The Franchise Owner's most trusted news source


Log In / Register | Oct 19, 2017
Historical hotels, people and things in hospitality

The Breakers Hotel, Palm Beach, Florida

Henry Morrison Flagler's first hotel in Palm Beach was the 439-room Royal Poinciana which opened in 1894. It was called the "Queen of Winter Resorts" and was considered the largest resort hotel in the world.

West Baden Springs Hotel, Indiana

In 1855, the town of Mile Lick, a mile north of the giant salt lick and springs in French Lick was renamed West Baden. In 1888, Lee Wiley Sinclair acquired controlling interest in the West Baden Hotel. Sinclair promoted his hotel as a cosmopolitan resort including a casino known as "The Carlsbad of America", an opera house, a two-deck covered oval bicycle and pony track.

French Lick Springs Hotel

The first hotel was built on this site in 1845 by Dr. William Bowles as a health resort to take advantage of the natural sulphur springs and mineral water. The original hotel burned down in 1897 but was rebuilt on a grander scale by Thomas Taggart, the mayor of Indianapolis (and later a U.S. Senator).

Montauk Manor

The history of modern Montauk on eastern Long Island is intimately interwoven with the legendary real-estate developer Carl Graham Fisher. In 1925, Fisher purchased the entire peninsula of Montauk – over 10,000 acres in total for $2.5 million – to develop as a grand resort.

Iowa Franchise Investment Act

As you probably know, there are no federal laws requiring franchisors to abide by the common law duty of good faith in their dealings with franchisees; no fiduciary duty when the franchisor handles its franchisees' money in pooled advertising funds; and no duty of due care that the franchisor must show to its franchisees. It is the absence of national minimum standards of fair dealing that is responsible for most franchise litigation.

Hotel Burnham
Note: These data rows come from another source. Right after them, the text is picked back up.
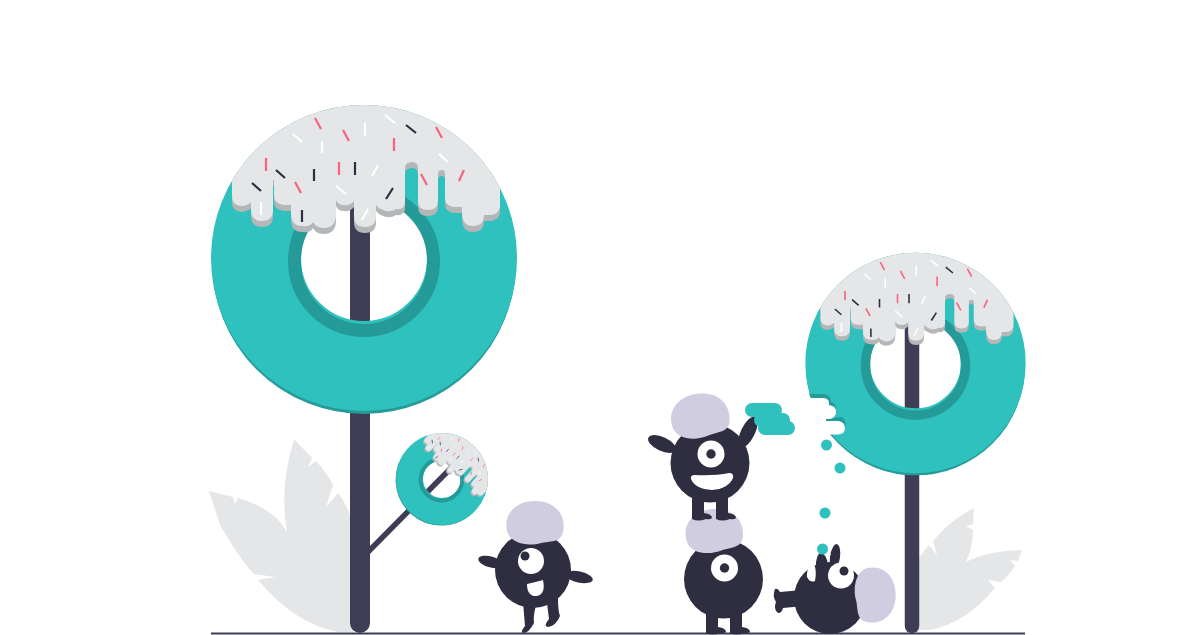
<!DOCTYPE html>
<html lang="en">
<head>
<meta charset="utf-8">
<title>Donut trees</title>
<style>
:root{--paper:#fff;--teal:#2fc1be;--teal-dark:#259b99;--trunk:#3f3d56;--body:#2f2e41;--hair:#d0cde1;--icing:#e4e6e8;--icing-shade:#b5b6b8;--leaf:#e5e6e8;--pink:#f9637d}
html,body{margin:0;overflow:hidden;background:var(--paper)}
svg{display:block;width:1200px;height:635px}
.trunk{stroke:var(--trunk);fill:none;stroke-linecap:round}
.leaf{fill:var(--leaf)}
.body{fill:var(--body)}
.white{fill:var(--paper)}
.hair{fill:var(--hair)}
.teal{fill:var(--teal)}
.teal-dark{fill:var(--teal-dark)}
.icing{fill:var(--icing)}
.icing-shade{fill:var(--icing-shade)}
.dough{fill:none;stroke:var(--teal);stroke-width:90}
.dough-shade{fill:none;stroke:var(--teal-dark);stroke-width:88}
.rim{fill:none;stroke:var(--teal-dark);stroke-width:13}
.sprinkle{fill:none;stroke-width:2.2}
.sprinkle.pink{stroke:var(--pink)}
.sprinkle.dark{stroke:var(--body)}
.sprinkle.light{stroke:var(--paper)}
</style>
</head>
<body>
<svg viewBox="0 0 1200 635" role="img" aria-label="Small one-eyed creatures eating donuts that grow on trees">
<defs>
  <clipPath id="donut-edge"><circle cx="364" cy="258" r="153"/></clipPath>
  <path id="drips" d="M232 90H500V207Q498 215 490 215H484Q484 226 473 226Q462 226 462 212V207H454Q445 206 445 198V174Q445 170 442 170Q438 170 438 174V201Q438 210 428 210Q418 210 418 201V168Q418 162 412 162Q405 162 405 168V203Q404 210 396 209Q390 213 383 210Q378 208 376 205V216Q376 227 365 227Q354 227 354 216V201Q350 206 344 205Q338 205 336 200V216Q335 228 324 228Q316 228 313 222Q311 227 302 226Q291 226 291 213V205H284Q274 204 274 195V180H273V210Q273 221 262 221Q251 221 251 210V202Q247 206 241 206Q232 205 232 196Z"/>
  <g id="donut">
    <circle class="dough-shade" cx="364" cy="262" r="108"/>
    <circle class="dough" cx="364" cy="258" r="108"/>
    <circle class="rim" cx="364" cy="261" r="69.5"/>
    <g clip-path="url(#donut-edge)">
      <use class="icing-shade" href="#drips" y="6"/>
      <use class="icing" href="#drips"/>
    </g>
    <path class="sprinkle pink" d="M315 118l6 11M343 130l6 11M394 138v13M436 127l6 11M266 158v13M339 162v13M295 182l6 11M421 174l6 11M464 170l-5 11"/>
    <path class="sprinkle dark" d="M406 125l10 8M276 170l9 8M314 169v12M355 162v13M252 183l9 8M393 188l-7 11M302 210v12"/>
    <path class="sprinkle light" d="M365 123v13M385 115l10 8M293 134l9 8M322 141v12M439 154l9 8M378 165l-6 11M336 186l10 8M261 202v13M368 209l-6 11"/>
  </g>
  <path id="hair" d="M-28 8C-32-10-18-22 0-22S32-10 28 9C26 20 14 18 6 20C-8 24-25 20-28 8Z"/>
  <g id="standing-legs">
    <path class="body" d="M-18-22H-6V-6Q2-5 2-1Q0 1-4 0Q-12 3-18 0ZM6-22H18V-6Q26-5 26-1Q24 1 20 0Q12 3 6 0Z"/>
  </g>
  <g id="big-eye">
    <circle class="white" r="13.5"/>
    <circle class="body" r="4.7"/>
  </g>
</defs>

<rect class="white" width="1200" height="635"/>

<g id="left-leaves">
  <path class="leaf" d="M209 491L233 497L235 504L238 498Q275 509 287 532Q279 488 294 439L312 458L308 467L316 461Q328 474 333 485L326 507L338 493Q350 508 354 530V632H338Q295 624 258 580L275 577L254 574Q243 564 220 525Z"/>
</g>
<g id="right-leaves">
  <path class="leaf" d="M974 508L973 524L966 526L973 530Q973 547 966 562Q986 551 1022 550L1018 561L1010 560L1015 566Q1008 577 1001 582L988 580L995 588Q966 623 930 630H916V565Q920 555 929 545L937 555L933 541Q950 520 974 508Z"/>
</g>

<path id="ground" d="M211 633.5H1025" stroke="var(--trunk)" stroke-width="2"/>

<g id="big-tree">
  <path class="trunk" stroke-width="20" d="M360 205V623"/>
  <path class="trunk" stroke-width="5.5" d="M366 554L452 467"/>
  <use href="#donut" transform="translate(442 479) rotate(42) scale(.3) translate(-364 -258)"/>
  <use href="#donut"/>
</g>

<g id="small-tree">
  <path class="trunk" stroke-width="14.5" d="M912 325V626"/>
  <use href="#donut" transform="translate(915.5 363) scale(.72) translate(-364 -258)"/>
  <g id="bite">
    <path class="teal-dark" d="M809 394H825Q831 396 831 402Q837 404 836 411Q835 416 830 418L842 417Q847 421 845 427L826 430Z"/>
    <path class="white" d="M800 398H824Q830 399 829 405Q837 406 836 413Q835 418 830 419H826V421H838Q845 422 845 428Q845 434 838 434.5H829V437H800Z"/>
  </g>
</g>

<g id="crumbs" class="teal">
  <circle cx="826.500" cy="445" r="5.500"/>
  <circle cx="840" cy="468" r="5.500"/>
  <circle cx="825" cy="513" r="5.500"/>
</g>

<g id="jumping-creature">
  <path class="body" d="M523 602L536 605Q533 617 534 623Q529 633 523 633Q520 632 525 626ZM547 603L558 598Q558 611 560 616Q556 626 548 627Q543 626 549 619Z"/>
  <ellipse class="body" cx="491" cy="562" rx="13" ry="5.500" transform="rotate(15 491 562)"/>
  <ellipse class="body" cx="579" cy="577" rx="14" ry="5.500" transform="rotate(12 579 577)"/>
  <circle class="body" cx="533" cy="570" r="38"/>
  <use class="hair" href="#hair" x="535" y="523"/>
  <circle class="white" cx="531" cy="561" r="13"/>
  <circle class="body" cx="525" cy="556" r="4.500"/>
  <path class="white" d="M527 584Q536 582 543 580Q546 594 537 596Q527 597 527 584Z"/>
</g>

<g id="lower-creature">
  <use href="#standing-legs" x="724" y="633"/>
  <circle class="body" cx="723.500" cy="579" r="39.500"/>
  <use class="hair" href="#hair" transform="translate(714 531) rotate(-6)"/>
  <use href="#big-eye" x="724.500" y="568"/>
</g>

<g id="upper-creature">
  <use href="#standing-legs" x="710" y="519"/>
  <ellipse class="body" cx="662" cy="444" rx="15" ry="7" transform="rotate(25 662 444)"/>
  <ellipse class="body" cx="748" cy="432" rx="17" ry="7" transform="rotate(-64 748 432)"/>
  <circle class="body" cx="710" cy="463" r="39.500"/>
  <use class="hair" href="#hair" transform="translate(700 416) rotate(-8) scale(1.02)"/>
  <use href="#big-eye" x="711" y="454"/>
  <path class="white" d="M691 479Q690 475 695 475Q715 476 729 473Q734 473 733 478Q728 489 712 490Q695 489 691 479Z"/>
</g>

<g id="bitten-piece" class="teal">
  <rect x="745" y="403" width="37" height="14" rx="7"/>
  <rect x="754" y="413" width="36" height="14" rx="7"/>
  <rect x="758" y="421" width="37" height="14" rx="7"/>
</g>

<g id="lying-creature">
  <path class="body" d="M802 590L780 592Q778 588 775 589Q772 596 776 602Q773 609 778 613Q782 613 783 608L804 606Z"/>
  <circle class="body" cx="830" cy="598" r="36"/>
  <ellipse class="body" cx="835" cy="557" rx="5" ry="13" transform="rotate(8 835 557)"/>
  <path class="white" d="M811 564Q806 571 807 577Q810 583 815 581Q817 571 814 564Z"/>
  <ellipse class="body" cx="822" cy="566" rx="6" ry="13" transform="rotate(-4 822 566)"/>
  <path class="white" d="M825 552L828 559L831 554Z"/>
  <use class="hair" href="#hair" transform="translate(875 595) rotate(90) scale(.96 .94)"/>
  <circle class="white" cx="841" cy="575.500" r="13"/>
  <circle class="body" cx="844" cy="571" r="4.500"/>
  <circle class="teal" cx="822.500" cy="549" r="5.500"/>
</g>
</svg>
</body>
</html>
Located in the heart of Chicago's loop, the Hotel Burnham is one of the most important early skyscrapers in America. Originally built as the Reliance Building, it was designed by John Root and Charles B. Atwood of the Burnham and Root architectural firm.